#### Collected data:
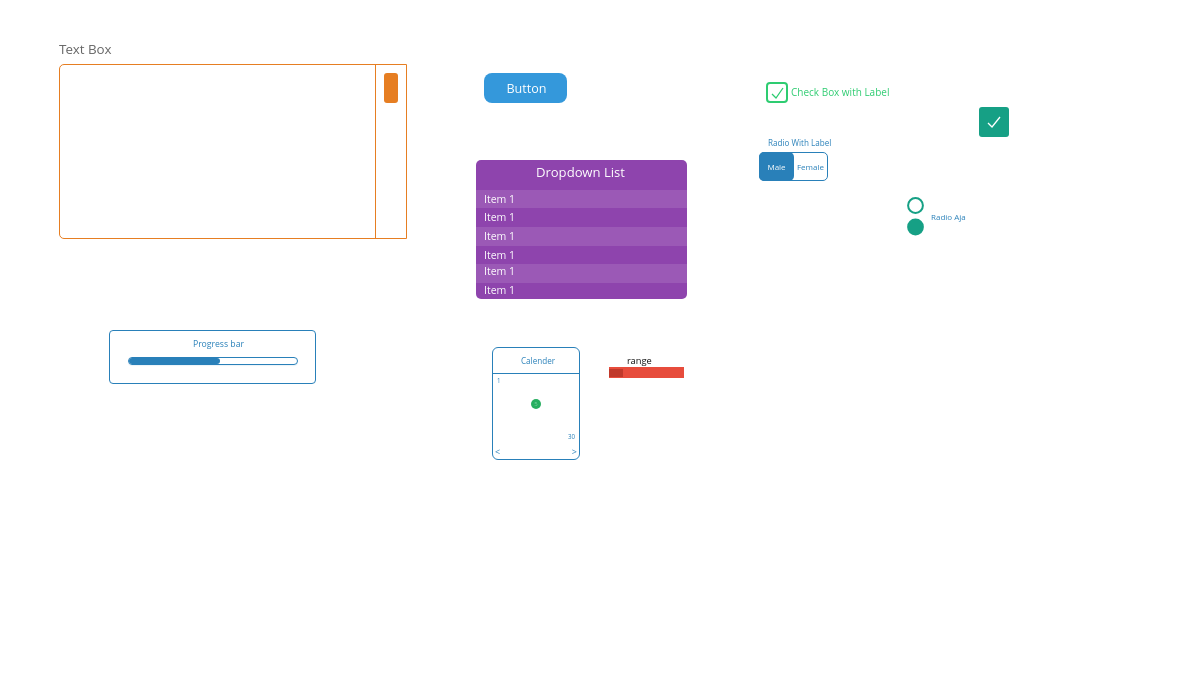
<!DOCTYPE html>
<html lang="en">
<head>
<meta charset="utf-8">
<title>UI components</title>
<style>
:root {
  --orange: #e67e22;
  --sky: #3498db;
  --blue: #2980b9;
  --purple: #8e44ad;
  --amethyst: #9b59b6;
  --lime: #2ecc71;
  --green: #27ae60;
  --teal: #16a085;
  --red: #e74c3c;
  --dark-red: #c0392b;
  --grey: #666;
}
* { box-sizing: border-box; margin: 0; padding: 0; }
body {
  width: 1200px; height: 675px; overflow: hidden; background: #fff;
  font-family: "Open Sans", "Noto Sans", sans-serif; font-size: 8px; line-height: 1; color: var(--blue);
}
.board { display: grid; grid-template-columns: 417px 283px 1fr; width: 1200px; height: 675px; padding-left: 59px; }
.column { display: flex; flex-direction: column; align-items: flex-start; }
svg { display: block; }

.text-box { margin-top: 39px; }
.text-box h2 { height: 25px; font-size: 13.4px; line-height: 20px; font-weight: 400; color: var(--grey); }
.text-area { display: flex; width: 348px; height: 175px; border: 1px solid var(--orange); border-radius: 5px 0 0 5px; }
.text-field { flex: 1; }
.scrollbar { width: 31px; padding: 8px; border-left: 1px solid var(--orange); }
.scroll-thumb { width: 14px; height: 30px; border-radius: 3px; background: var(--orange); }

.progress { width: 207px; height: 54px; margin: 91px 0 0 50px; padding: 6px 18px; border: 1px solid var(--blue); border-radius: 4px; }
.progress p { padding-left: 12px; height: 20px; font-size: 8.7px; line-height: 14px; text-align: center; }
.progress-track { width: 170px; height: 8px; border: 1px solid var(--blue); border-radius: 4px; overflow: hidden; box-shadow: 0 1px 1px #2980b918; }
.progress-value { width: 91px; height: 6px; border-radius: 0 4px 4px 0; background: var(--blue); }

.button { width: 83px; height: 30px; margin: 73px 0 0 8px; padding-left: 2px; border-radius: 8px; background: var(--sky); color: #fff; font-size: 12.6px; line-height: 31px; text-align: center; }

.dropdown { width: 211px; height: 139px; margin-top: 57px; border-radius: 5px; overflow: hidden; background: var(--purple); color: #fff; }
.dropdown h2 { height: 30px; padding-right: 2px; font-size: 13.1px; line-height: 25px; font-weight: 400; text-align: center; }
.dropdown ul { display: grid; grid-template-rows: 18px 19px 19px 18px 19px 16px; list-style: none; }
.dropdown li { padding-left: 8px; font-size: 10.5px; line-height: 19px; }
.dropdown li:nth-child(odd) { background: var(--amethyst); }
.dropdown li:nth-child(n+5) { line-height: 15px; }

.pickers { display: flex; gap: 29px; margin: 48px 0 0 16px; }
.calendar { display: flex; flex-direction: column; width: 88px; height: 113px; border: 1px solid var(--blue); border-radius: 6px; }
.calendar h2 { height: 26px; padding-left: 4px; border-bottom: 1px solid var(--blue); font-size: 8.1px; line-height: 26px; font-weight: 400; text-align: center; }
.days { flex: 1; display: grid; grid-template-rows: 14px 34px 1fr; padding: 0 4px; font-size: 6.2px; }
.first-day { line-height: 13px; }
.selected-day { width: 10px; height: 10px; margin: 11px 0 0 34px; border-radius: 50%; background: var(--green); color: #7fd6a5; font-size: 6px; line-height: 10px; text-align: center; }
.last-day { padding-top: 11px; line-height: 8px; text-align: right; }
.calendar nav { display: flex; justify-content: space-between; height: 13px; padding: 0 2px; font-size: 9px; line-height: 12px; }
.range { width: 75px; padding-top: 7px; }
.range p { height: 13px; padding-left: 18px; font-size: 9.3px; line-height: 13px; color: #111; }
.range-track { height: 11px; padding-top: 2px; background: var(--red); }
.range-thumb { width: 14px; height: 8px; background: var(--dark-red); }

.check-row { display: flex; align-items: flex-start; width: 243px; margin: 82px 0 0 7px; color: var(--lime); }
.check-row p { padding-left: 3px; font-size: 10px; line-height: 21px; }
.check-tile { margin: 25px 0 0 auto; padding-right: 6px; }
.check-tile svg { margin-right: -6px; }

.toggle { margin-top: 0; }
.toggle p { height: 15px; padding-left: 9px; font-size: 8.1px; line-height: 12px; }
.toggle-options { display: flex; width: 69px; height: 29px; border: 1px solid var(--blue); border-radius: 5px; line-height: 27px; text-align: center; }
.toggle-options span { flex: 1; white-space: nowrap; }
.toggle-options .chosen { flex: none; width: 35px; height: 29px; margin: -1px 0 0 -1px; border-radius: 5px; background: var(--blue); color: #fff; line-height: 29px; }
.radio-group { display: flex; align-items: center; gap: 7px; margin: 16px 0 0 148px; }
</style>
</head>
<body>
<main class="board">
  <section class="column">
    <div class="text-box">
      <h2>Text Box</h2>
      <div class="text-area">
        <div class="text-field"></div>
        <div class="scrollbar"><div class="scroll-thumb"></div></div>
      </div>
    </div>
    <div class="progress">
      <p>Progress bar</p>
      <div class="progress-track"><div class="progress-value"></div></div>
    </div>
  </section>

  <section class="column">
    <div class="button">Button</div>
    <div class="dropdown">
      <h2>Dropdown List</h2>
      <ul>
        <li>Item 1</li>
        <li>Item 1</li>
        <li>Item 1</li>
        <li>Item 1</li>
        <li>Item 1</li>
        <li>Item 1</li>
      </ul>
    </div>
    <div class="pickers">
      <div class="calendar">
        <h2>Calender</h2>
        <div class="days">
          <span class="first-day">1</span>
          <span class="selected-day">5</span>
          <span class="last-day">30</span>
        </div>
        <nav><span>&lt;</span><span>&gt;</span></nav>
      </div>
      <div class="range">
        <p>range</p>
        <div class="range-track"><div class="range-thumb"></div></div>
      </div>
    </div>
  </section>

  <section class="column">
    <div class="check-row">
      <svg width="22" height="21" fill="none" stroke="currentColor" aria-hidden="true">
        <rect x="1" y="1" width="20" height="19" rx="3" stroke-width="2"/>
        <path d="M6 12L10 16L17 6" stroke-width="1.3"/>
      </svg>
      <p>Check Box with Label</p>
      <div class="check-tile">
        <svg width="30" height="30" aria-hidden="true">
          <rect width="30" height="30" rx="3" fill="var(--teal)"/>
          <path d="M9 16L13 20L21 10" fill="none" stroke="#fff" stroke-width="1.3"/>
        </svg>
      </div>
    </div>
    <div class="toggle">
      <p>Radio With Label</p>
      <div class="toggle-options"><span class="chosen">Male</span><span>Female</span></div>
    </div>
    <div class="radio-group">
      <svg width="17" height="39" aria-hidden="true">
        <circle cx="8.5" cy="8.5" r="7.4" fill="none" stroke="var(--teal)" stroke-width="2"/>
        <circle cx="8.5" cy="30" r="8.4" fill="var(--teal)"/>
      </svg>
      <p>Radio Aja</p>
    </div>
  </section>
</main>
</body>
</html>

#### EXERCISE AIM:
Using the data above, repeat exactly the lines that begin at the line with "211px; height: 139px;" and end at the line with "flex; align-items: flex-start;", both ends included.

#### FINISHED EXERCISE:
.dropdown { width: 211px; height: 139px; margin-top: 57px; border-radius: 5px; overflow: hidden; background: var(--purple); color: #fff; }
.dropdown h2 { height: 30px; padding-right: 2px; font-size: 13.1px; line-height: 25px; font-weight: 400; text-align: center; }
.dropdown ul { display: grid; grid-template-rows: 18px 19px 19px 18px 19px 16px; list-style: none; }
.dropdown li { padding-left: 8px; font-size: 10.5px; line-height: 19px; }
.dropdown li:nth-child(odd) { background: var(--amethyst); }
.dropdown li:nth-child(n+5) { line-height: 15px; }

.pickers { display: flex; gap: 29px; margin: 48px 0 0 16px; }
.calendar { display: flex; flex-direction: column; width: 88px; height: 113px; border: 1px solid var(--blue); border-radius: 6px; }
.calendar h2 { height: 26px; padding-left: 4px; border-bottom: 1px solid var(--blue); font-size: 8.1px; line-height: 26px; font-weight: 400; text-align: center; }
.days { flex: 1; display: grid; grid-template-rows: 14px 34px 1fr; padding: 0 4px; font-size: 6.2px; }
.first-day { line-height: 13px; }
.selected-day { width: 10px; height: 10px; margin: 11px 0 0 34px; border-radius: 50%; background: var(--green); color: #7fd6a5; font-size: 6px; line-height: 10px; text-align: center; }
.last-day { padding-top: 11px; line-height: 8px; text-align: right; }
.calendar nav { display: flex; justify-content: space-between; height: 13px; padding: 0 2px; font-size: 9px; line-height: 12px; }
.range { width: 75px; padding-top: 7px; }
.range p { height: 13px; padding-left: 18px; font-size: 9.3px; line-height: 13px; color: #111; }
.range-track { height: 11px; padding-top: 2px; background: var(--red); }
.range-thumb { width: 14px; height: 8px; background: var(--dark-red); }

.check-row { display: flex; align-items: flex-start; width: 243px; margin: 82px 0 0 7px; color: var(--lime); }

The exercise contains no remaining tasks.